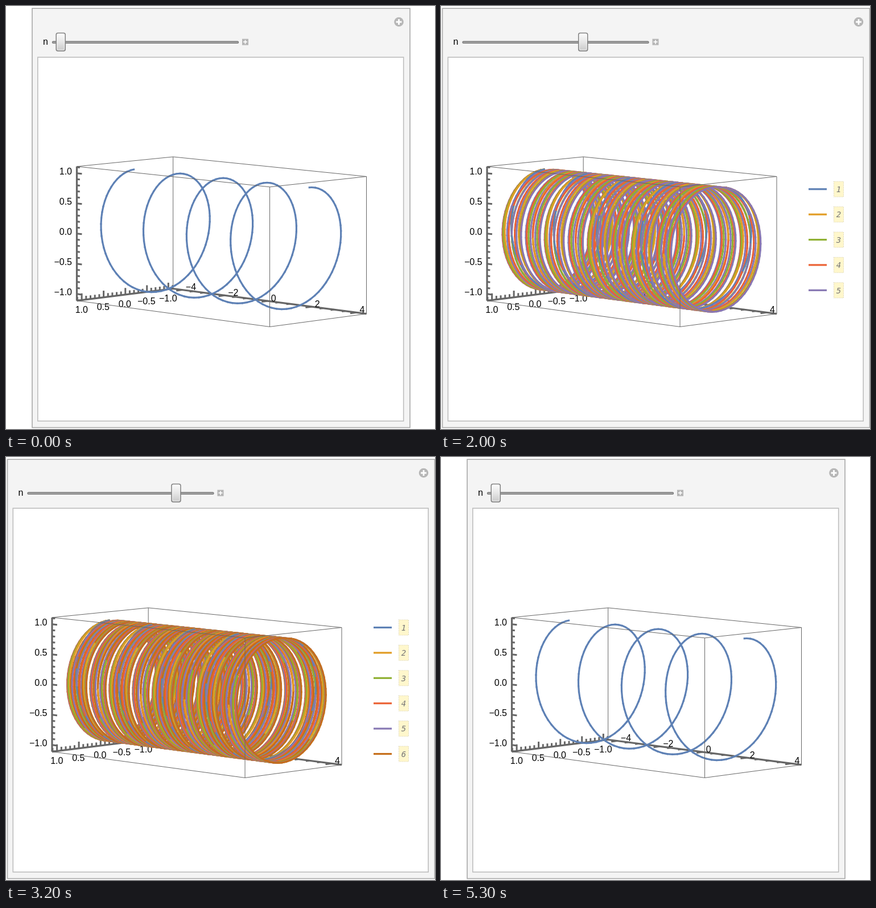
Recreate the animation shown at these times as an HTML page with a canvas. Size 754 px wide and 743 px high, loop 6 s.

```html
<!DOCTYPE html>
<html lang="en">
<head>
<meta charset="utf-8">
<title>Odd harmonic helices</title>
<style>
html, body { margin: 0; width: 100%; height: 100%; overflow: hidden; background: #fff; }
svg, canvas { position: absolute; left: 0; top: 0; width: 754px; height: 743px; }
text { font: 16px "Liberation Sans", Arial, sans-serif; fill: #000; }
.key { font: italic 14px "DejaVu Sans Mono", monospace; fill: #777; text-anchor: middle; }
</style>
</head>
<body>
<svg id="base" viewBox="0 0 754 743">
  <defs>
    <linearGradient id="knob" x1="0" y1="0" x2="0" y2="1">
      <stop offset="0" stop-color="#fdfdfd"/>
      <stop offset=".5" stop-color="#e6e6e6"/>
      <stop offset="1" stop-color="#c8c8c8"/>
    </linearGradient>
  </defs>
  <rect id="panel" y="4.2" height="736.3" fill="#f4f4f4" stroke="#a8a8a8" stroke-width="1.6"/>
  <rect id="view" y="90" height="639" fill="#fff" stroke="#bdbdbd" stroke-width="1.6"/>
  <g id="menu">
    <circle r="8.3" fill="#b6b6b6"/>
    <path d="M-5 0H5M0-5V5" stroke="#fff" stroke-width="2.8"/>
  </g>
  <g id="scene">
    <text x="21.5" y="68">n</text>
    <path d="M39.5 63.7H363.5" stroke="#787878" stroke-width="4.4" stroke-linecap="round"/>
    <path d="M39.5 63.9H363.5" stroke="#aaa" stroke-width="1.8" stroke-linecap="round"/>
    <rect x="371.5" y="57.7" width="11" height="11" fill="#b6b6b6"/>
    <path d="M373.5 63.2H380.5M377 59.7V66.7" stroke="#fff" stroke-width="1.7"/>
    <g id="thumb">
      <rect x="-8" y="47.5" width="16" height="31.5" rx="3" fill="url(#knob)" stroke="#808080" stroke-width="1.5"/>
      <rect x="-6.2" y="49.3" width="12.4" height="27.9" rx="2" fill="none" stroke="#fff" stroke-opacity=".6"/>
    </g>
  </g>
  <g id="legend"></g>
</svg>
<canvas id="curves" width="754" height="743"></canvas>
<svg viewBox="0 0 754 743"><g id="front"></g></svg>
<script>
const COLORS = ['#5e81b5', '#e19c24', '#8fb032', '#eb6235', '#8778b3', '#c56e1a', '#5d9ec7'];
const LOOP = 6000;
const UPS = [700, 1200, 1600, 2000, 2400, 2800];
const DOWNS = [3200, 3600, 4000, 4400, 4800, 5300];
const PAD = 0.9; // share of the box filled by the data

const $ = id => document.getElementById(id);
const ctx = $('curves').getContext('2d');

function add(parent, tag, attrs, text) {
  const el = document.createElementNS('http://www.w3.org/2000/svg', tag);
  for (const key in attrs) el.setAttribute(key, attrs[key]);
  if (text !== undefined) el.textContent = text;
  parent.appendChild(el);
  return el;
}

// Perspective view of the box [-1, 1]^3
const depth = (u, v) => 1 - 0.0204 * u + 0.009 * v;
function project(u, v, s) {
  const w = depth(u, v);
  return [
    (332.6 + 162.9 * u + 87.8 * v) / w,
    (409.8 + 11.7 * u - 6.2 * v - 119.2 * s) / w
  ];
}

function edges(parent, list, width) {
  const d = list.map(([a, b]) => 'M' + project(...a) + 'L' + project(...b)).join('');
  add(parent, 'path', { d, stroke: '#666', 'stroke-width': width, fill: 'none' });
}

function label(x, y, text, anchor) {
  add($('scene'), 'text', { x, y, 'text-anchor': anchor }, text.replace('-', '\u2212'));
}

function buildBox() {
  const scene = $('scene');
  edges(scene, [
    [[-1, 1, -1], [-1, 1, 1]], [[-1, -1, 1], [-1, 1, 1]],
    [[-1, 1, 1], [1, 1, 1]], [[1, 1, -1], [1, 1, 1]]
  ], 1);
  edges($('front'), [
    [[-1, -1, 1], [1, -1, 1]], [[1, -1, 1], [1, 1, 1]], [[1, -1, -1], [1, -1, 1]],
    [[-1, -1, -1], [1, -1, -1]], [[1, -1, -1], [1, 1, -1]]
  ], 1);
  edges(scene, [
    [[-1, -1, 1], [-1, -1, -1]], [[-1, -1, -1], [-1, 1, -1]], [[-1, 1, -1], [1, 1, -1]]
  ], 3.2);

  const ticks = [];
  for (let i = -11; i <= 11; i++) {
    const p = i / 10 * PAD, major = i % 5 === 0;
    ticks.push([[-1, -1, p], [major ? -0.945 : -0.967, -1, p]]);
    ticks.push([[-1, -p, -1], [-1, -p, major ? -0.9 : -0.945]]);
  }
  for (let i = -8; i <= 8; i++) {
    const p = i / 8 * PAD;
    ticks.push([[p, 1, -1], [p, i % 4 ? 0.93 : 0.87, -1]]);
  }
  edges(scene, ticks, 3);

  for (let i = 0; i < 5; i++) {
    const value = (1 - i / 2).toFixed(1);
    label(72.5, 295.7 + i * 53.1, value, 'end');
    label(89.3 + i * 38, 538.6 - i * 4.9, value, 'middle');
  }
  for (let x = -4; x <= 4; x += 2) {
    const [px, py] = project(x / 4 * PAD, 1, -1);
    label(px + (x < 0 ? 15 : 10), py + 0.6, String(x), 'middle');
  }
}

// Helix k: (t, sin mt, cos mt) with m = (2k + 1) pi, cut into short pieces
function buildPieces() {
  const pieces = [];
  COLORS.forEach((color, k) => {
    const m = 2 * k + 1, count = 4 * m * 64;
    const at = i => {
      const t = -4 + 8 * Math.min(i, count) / count, a = m * Math.PI * t;
      return [t / 4 * PAD, -PAD * Math.sin(a), PAD * Math.cos(a)];
    };
    for (let i = 0; i < count; i++) {
      const [u, v] = at(i + 0.5);
      pieces.push({ k, color, far: depth(u, v), a: project(...at(i)), b: project(...at(i + 1.2)) });
    }
  });
  return pieces.sort((p, q) => q.far - p.far || p.k - q.k);
}

function drawCurves(n, shift) {
  ctx.setTransform(1, 0, 0, 1, 0, 0);
  ctx.clearRect(0, 0, 754, 743);
  ctx.translate(shift, 0);
  ctx.lineWidth = 3.2;
  for (const p of pieces) {
    if (p.k >= n) continue;
    ctx.strokeStyle = p.color;
    ctx.beginPath();
    ctx.moveTo(...p.a);
    ctx.lineTo(...p.b);
    ctx.stroke();
  }
}

function drawLegend(n) {
  const legend = $('legend');
  legend.replaceChildren();
  if (n < 2) return;
  for (let k = 0; k < n; k++) {
    const y = 410.5 + (k - (n - 1) / 2) * 44.4;
    add(legend, 'path', { d: `M646 ${y}H678`, stroke: COLORS[k], 'stroke-width': 3.2 });
    add(legend, 'rect', {
      x: 690.5, y: y - 13.5, width: 17, height: 27,
      fill: '#fff7cc', stroke: '#c9c09a', 'stroke-dasharray': '1 2'
    });
    add(legend, 'text', { x: 699, y: y + 5.3, class: 'key' }, k + 1);
  }
}

function setFrame(id, left, right) {
  $(id).setAttribute('x', left);
  $(id).setAttribute('width', right - left);
}

function show(n) {
  const shift = n === 1 ? 43.5 : 0;
  const move = `translate(${shift} 0)`;
  setFrame('panel', 2.5 + shift, 753.5 - shift);
  setFrame('view', 12.3 + shift, 742.2 - shift);
  $('menu').setAttribute('transform', `translate(${734 - shift} 28)`);
  $('scene').setAttribute('transform', move);
  $('front').setAttribute('transform', move);
  $('thumb').setAttribute('transform', `translate(${52.7 + (n - 1) * 49.25} 0)`);
  drawLegend(n);
  drawCurves(n, shift);
}

let shown = 0;
function render(time) {
  const t = time % LOOP;
  const passed = list => list.filter(x => t >= x).length;
  const n = 1 + passed(UPS) - passed(DOWNS);
  if (n !== shown) show(shown = n);
}

buildBox();
const pieces = buildPieces();
const start = performance.now();
function tick() {
  render(performance.now() - start);
  requestAnimationFrame(tick);
}
tick();
</script>
</body>
</html>
```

Work task »
Note each line above that holds "linecap", then copy all of them.

Finished exercise »
    <path d="M39.5 63.7H363.5" stroke="#787878" stroke-width="4.4" stroke-linecap="round"/>
    <path d="M39.5 63.9H363.5" stroke="#aaa" stroke-width="1.8" stroke-linecap="round"/>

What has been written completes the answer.